Monday, December 3, 2012

Take These Broken Words...

...and make them breathe. 

I fell in love with a poem. It was September, the summer fading fasttaking with it things I had thought would lastand Lord Byron`s Stanzas for Music echoed feelings in me that had yet to shape words. It spoke such truth that, reading it out loud, I started to sing instead. And it was beautiful...but I didn't understand it. The first line, "There's not a joy can give like that it takes away," perplexed me, and it wasn't until putting the words to music that I finally understood the poem's deeper meaning. 

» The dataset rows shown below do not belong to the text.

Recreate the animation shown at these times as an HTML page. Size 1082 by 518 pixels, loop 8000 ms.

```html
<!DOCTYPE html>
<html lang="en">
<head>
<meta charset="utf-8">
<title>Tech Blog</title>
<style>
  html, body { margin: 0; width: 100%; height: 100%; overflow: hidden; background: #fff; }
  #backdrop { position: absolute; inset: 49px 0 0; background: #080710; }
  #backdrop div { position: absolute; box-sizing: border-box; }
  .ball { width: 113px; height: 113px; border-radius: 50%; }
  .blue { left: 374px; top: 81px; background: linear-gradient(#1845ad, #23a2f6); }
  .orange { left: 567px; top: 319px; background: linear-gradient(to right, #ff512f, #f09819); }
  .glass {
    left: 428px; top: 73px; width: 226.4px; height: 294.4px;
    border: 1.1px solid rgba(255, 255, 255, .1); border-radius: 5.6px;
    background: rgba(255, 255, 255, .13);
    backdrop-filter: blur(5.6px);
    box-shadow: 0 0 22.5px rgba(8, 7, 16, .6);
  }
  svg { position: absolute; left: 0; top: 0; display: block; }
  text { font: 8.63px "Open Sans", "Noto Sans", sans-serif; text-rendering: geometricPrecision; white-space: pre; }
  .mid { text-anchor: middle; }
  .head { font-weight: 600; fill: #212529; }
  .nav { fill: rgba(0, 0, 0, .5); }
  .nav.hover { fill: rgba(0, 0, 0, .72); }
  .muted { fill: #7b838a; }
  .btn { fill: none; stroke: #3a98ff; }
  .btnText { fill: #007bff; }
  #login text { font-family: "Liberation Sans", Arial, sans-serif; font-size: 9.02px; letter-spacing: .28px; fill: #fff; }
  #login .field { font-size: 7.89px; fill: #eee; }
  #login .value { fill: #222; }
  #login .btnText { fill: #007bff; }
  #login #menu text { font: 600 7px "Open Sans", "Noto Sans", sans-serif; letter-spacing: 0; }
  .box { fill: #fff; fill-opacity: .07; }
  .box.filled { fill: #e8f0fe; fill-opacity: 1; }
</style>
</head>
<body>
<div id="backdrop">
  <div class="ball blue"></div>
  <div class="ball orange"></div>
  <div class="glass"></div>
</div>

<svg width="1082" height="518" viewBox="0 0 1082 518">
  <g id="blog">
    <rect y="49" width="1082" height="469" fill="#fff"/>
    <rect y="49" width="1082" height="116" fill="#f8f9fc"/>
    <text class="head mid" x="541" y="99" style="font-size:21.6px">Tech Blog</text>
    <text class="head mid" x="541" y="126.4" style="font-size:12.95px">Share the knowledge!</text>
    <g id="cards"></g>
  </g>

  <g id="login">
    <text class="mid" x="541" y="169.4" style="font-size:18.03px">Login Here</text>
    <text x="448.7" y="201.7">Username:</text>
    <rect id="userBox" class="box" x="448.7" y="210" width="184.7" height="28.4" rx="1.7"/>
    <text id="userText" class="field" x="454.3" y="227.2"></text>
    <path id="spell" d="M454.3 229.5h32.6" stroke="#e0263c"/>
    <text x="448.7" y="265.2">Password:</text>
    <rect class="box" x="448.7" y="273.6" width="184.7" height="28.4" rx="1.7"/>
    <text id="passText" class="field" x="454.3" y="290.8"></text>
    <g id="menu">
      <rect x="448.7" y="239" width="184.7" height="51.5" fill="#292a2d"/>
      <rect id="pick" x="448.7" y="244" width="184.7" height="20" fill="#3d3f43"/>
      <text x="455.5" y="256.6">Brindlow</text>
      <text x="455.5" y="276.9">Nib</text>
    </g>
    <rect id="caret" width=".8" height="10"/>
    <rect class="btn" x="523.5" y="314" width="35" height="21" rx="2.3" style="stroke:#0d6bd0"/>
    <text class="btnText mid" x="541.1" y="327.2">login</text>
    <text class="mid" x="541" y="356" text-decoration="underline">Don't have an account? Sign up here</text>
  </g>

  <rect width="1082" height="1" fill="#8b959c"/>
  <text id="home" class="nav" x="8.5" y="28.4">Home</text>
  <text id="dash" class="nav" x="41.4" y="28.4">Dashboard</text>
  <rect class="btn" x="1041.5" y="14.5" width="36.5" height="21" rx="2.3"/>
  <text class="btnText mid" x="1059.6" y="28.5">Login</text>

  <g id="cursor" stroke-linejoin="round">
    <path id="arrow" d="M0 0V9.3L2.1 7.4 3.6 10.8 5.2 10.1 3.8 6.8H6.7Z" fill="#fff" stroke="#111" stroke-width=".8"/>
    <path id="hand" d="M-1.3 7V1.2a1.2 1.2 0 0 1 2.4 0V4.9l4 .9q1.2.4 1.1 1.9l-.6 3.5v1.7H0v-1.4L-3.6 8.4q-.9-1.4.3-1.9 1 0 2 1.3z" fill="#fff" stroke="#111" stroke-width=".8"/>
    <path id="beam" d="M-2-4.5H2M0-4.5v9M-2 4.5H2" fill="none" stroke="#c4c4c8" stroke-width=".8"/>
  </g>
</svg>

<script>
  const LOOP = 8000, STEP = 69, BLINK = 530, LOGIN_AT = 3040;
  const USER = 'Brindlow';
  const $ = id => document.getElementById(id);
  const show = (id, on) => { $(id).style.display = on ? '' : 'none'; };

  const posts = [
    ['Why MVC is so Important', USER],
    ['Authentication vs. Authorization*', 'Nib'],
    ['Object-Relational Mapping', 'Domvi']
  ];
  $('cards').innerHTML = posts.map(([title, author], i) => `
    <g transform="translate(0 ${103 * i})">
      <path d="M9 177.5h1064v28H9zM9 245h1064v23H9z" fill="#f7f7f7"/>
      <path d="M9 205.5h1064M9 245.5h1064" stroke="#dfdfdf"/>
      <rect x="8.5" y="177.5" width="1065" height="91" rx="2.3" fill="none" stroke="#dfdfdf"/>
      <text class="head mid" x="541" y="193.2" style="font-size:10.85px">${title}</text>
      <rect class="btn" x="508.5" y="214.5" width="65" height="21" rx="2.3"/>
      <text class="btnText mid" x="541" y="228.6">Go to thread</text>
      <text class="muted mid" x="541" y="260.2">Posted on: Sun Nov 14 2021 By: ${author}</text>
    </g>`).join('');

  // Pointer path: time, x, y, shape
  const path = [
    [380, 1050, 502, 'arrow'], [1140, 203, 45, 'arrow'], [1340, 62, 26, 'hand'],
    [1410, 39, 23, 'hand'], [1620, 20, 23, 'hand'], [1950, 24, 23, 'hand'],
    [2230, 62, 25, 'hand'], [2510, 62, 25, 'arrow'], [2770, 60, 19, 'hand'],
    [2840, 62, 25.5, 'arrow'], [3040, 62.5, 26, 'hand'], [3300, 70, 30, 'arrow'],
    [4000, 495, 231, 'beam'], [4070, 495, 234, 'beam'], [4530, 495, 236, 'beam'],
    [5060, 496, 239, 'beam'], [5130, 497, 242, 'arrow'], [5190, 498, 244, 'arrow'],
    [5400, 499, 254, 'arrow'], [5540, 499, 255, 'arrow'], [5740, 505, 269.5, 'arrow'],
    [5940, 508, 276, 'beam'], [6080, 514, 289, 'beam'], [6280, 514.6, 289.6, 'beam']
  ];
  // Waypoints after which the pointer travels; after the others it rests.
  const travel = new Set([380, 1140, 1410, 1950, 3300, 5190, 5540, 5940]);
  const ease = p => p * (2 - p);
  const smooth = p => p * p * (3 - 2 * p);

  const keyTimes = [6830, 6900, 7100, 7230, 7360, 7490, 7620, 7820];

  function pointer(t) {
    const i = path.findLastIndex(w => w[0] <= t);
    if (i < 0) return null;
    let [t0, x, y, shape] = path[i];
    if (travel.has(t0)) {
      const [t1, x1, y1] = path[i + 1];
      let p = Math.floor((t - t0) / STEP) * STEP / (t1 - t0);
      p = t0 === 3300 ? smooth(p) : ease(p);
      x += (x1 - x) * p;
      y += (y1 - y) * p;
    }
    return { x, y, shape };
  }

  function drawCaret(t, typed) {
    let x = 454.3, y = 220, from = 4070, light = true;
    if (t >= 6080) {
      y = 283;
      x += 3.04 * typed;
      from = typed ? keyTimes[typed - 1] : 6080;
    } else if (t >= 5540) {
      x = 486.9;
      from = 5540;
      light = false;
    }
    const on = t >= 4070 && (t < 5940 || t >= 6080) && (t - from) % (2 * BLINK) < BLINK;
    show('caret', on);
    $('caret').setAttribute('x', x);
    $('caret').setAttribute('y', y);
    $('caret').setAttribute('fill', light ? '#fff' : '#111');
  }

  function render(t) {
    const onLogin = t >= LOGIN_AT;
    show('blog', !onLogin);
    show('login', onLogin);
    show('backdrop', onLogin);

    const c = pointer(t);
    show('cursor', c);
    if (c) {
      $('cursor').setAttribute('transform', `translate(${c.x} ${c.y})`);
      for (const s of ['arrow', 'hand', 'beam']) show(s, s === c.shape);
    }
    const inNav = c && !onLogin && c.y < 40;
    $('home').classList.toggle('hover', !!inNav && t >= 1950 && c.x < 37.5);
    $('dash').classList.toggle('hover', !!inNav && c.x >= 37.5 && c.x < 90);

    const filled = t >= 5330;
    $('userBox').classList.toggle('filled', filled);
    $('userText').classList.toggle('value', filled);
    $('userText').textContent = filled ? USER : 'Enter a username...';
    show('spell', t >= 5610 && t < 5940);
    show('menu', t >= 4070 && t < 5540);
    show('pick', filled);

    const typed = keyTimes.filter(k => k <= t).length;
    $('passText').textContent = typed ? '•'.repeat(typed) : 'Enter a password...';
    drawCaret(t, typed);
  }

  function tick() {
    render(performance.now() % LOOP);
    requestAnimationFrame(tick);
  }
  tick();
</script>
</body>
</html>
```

A melody formed. It started through voice and was transported by a few plucked guitar strings. If I took anything away from my Literature and Music class this term, it's that anythingwhether it be a word, whisper, sighcomes from feeling. A work's success is generally indicative of its ability to move people, to conjure the author's origin of emotion in another. As interpreter of this poem, I could only attempt to draw from this origin of emotion ("the most melancholy I ever wrote," said Lord Byron), feel as much as I could and try to express it as Byron did, only in music.

Stanzas for Music 
Lord Byron, Interpreted by Me 

There's not a joy the world can give
like that it takes away 
When the glow of early thought 
declines in feeling's full decay; 

'Tis not on youth's smooth cheek the blush 
alone, which fades so fast, 
But the tender bloom of heart is gone, 
ere youth itself be past.

Though wit may flash from fluent lips, and
mirth distract the breast, 
Through midnight hours that yield no more 
their former hope of rest,
'Tis the ivy-leaves around the turret wreath -
All green and wildly fresh without, 
but worn and grey beneath.

Then the few whose spirits float 
above the wreck of happiness 
Are driven o'er the shoals of guilt, 
or oceans of excess.

The magnet of their course is gone, 
or only points in vain
The shore to which their shivered sail shall 
never (oh), ever, stretch again. 


Then the mortal coldness of the soul 
like death itself comes down; 
It cannot feel for others' woes,
it dare not dream its own; 
That heavy chill has frozen 
o'er the fountain of our tears,
And though the eye may sparkle still,
'tis where the ice appears. 


Oh, could I feel as I have felt, 
or be what I have been,
Or weep as I could once have wept...
...midst the withered waste of life.

So midst the withered waste of life those tears would flow to me...
so midst the withered waste of life those tears would flow to me. 


There's not a joy the world can give
like that it takes away 
When the glow of early thought 
declines in feeling's full decay. 

I sing and play music the same way I do anything elseby feel. I absolutely love this poem, and can only hope that my interpretation brought it to life in a meaningful way. This was a pass or fail project, worth only 5% of my overall class mark...yet I don't regret any time spent on it. Isn't any time spent in love time worth spending?

So I walked in to my professor's office, hair dripping wet from this year's first snowstorm, frozen fingers shaking as I opened my guitar case, and played this song for her. I was so relieved when she said, smiling, that she "loved it" that I could only laugh happily.

The next day, I walked into my last class to the announcement that I could have it professionally recorded, potentially filmed. I am so, so excited and giddy and thrilled! And though I've put up this image-less video for the time being, I'll be updating the new one as soon as it's recorded.

Funny how, sometimes, that tiny 5% isn't so small after all. ;)


  1. Truly great song are a always either an accident or come into existence surprisingly fast. Great song.

    1. Some, for sure...they're definitely the most exhilarating to write. Thank you!

  2. that's AMAZING. congratulations <3 I can't wait to see the fancy filmed version!

    and I'm not surprised she loved it, you did a lovely job interpreting it.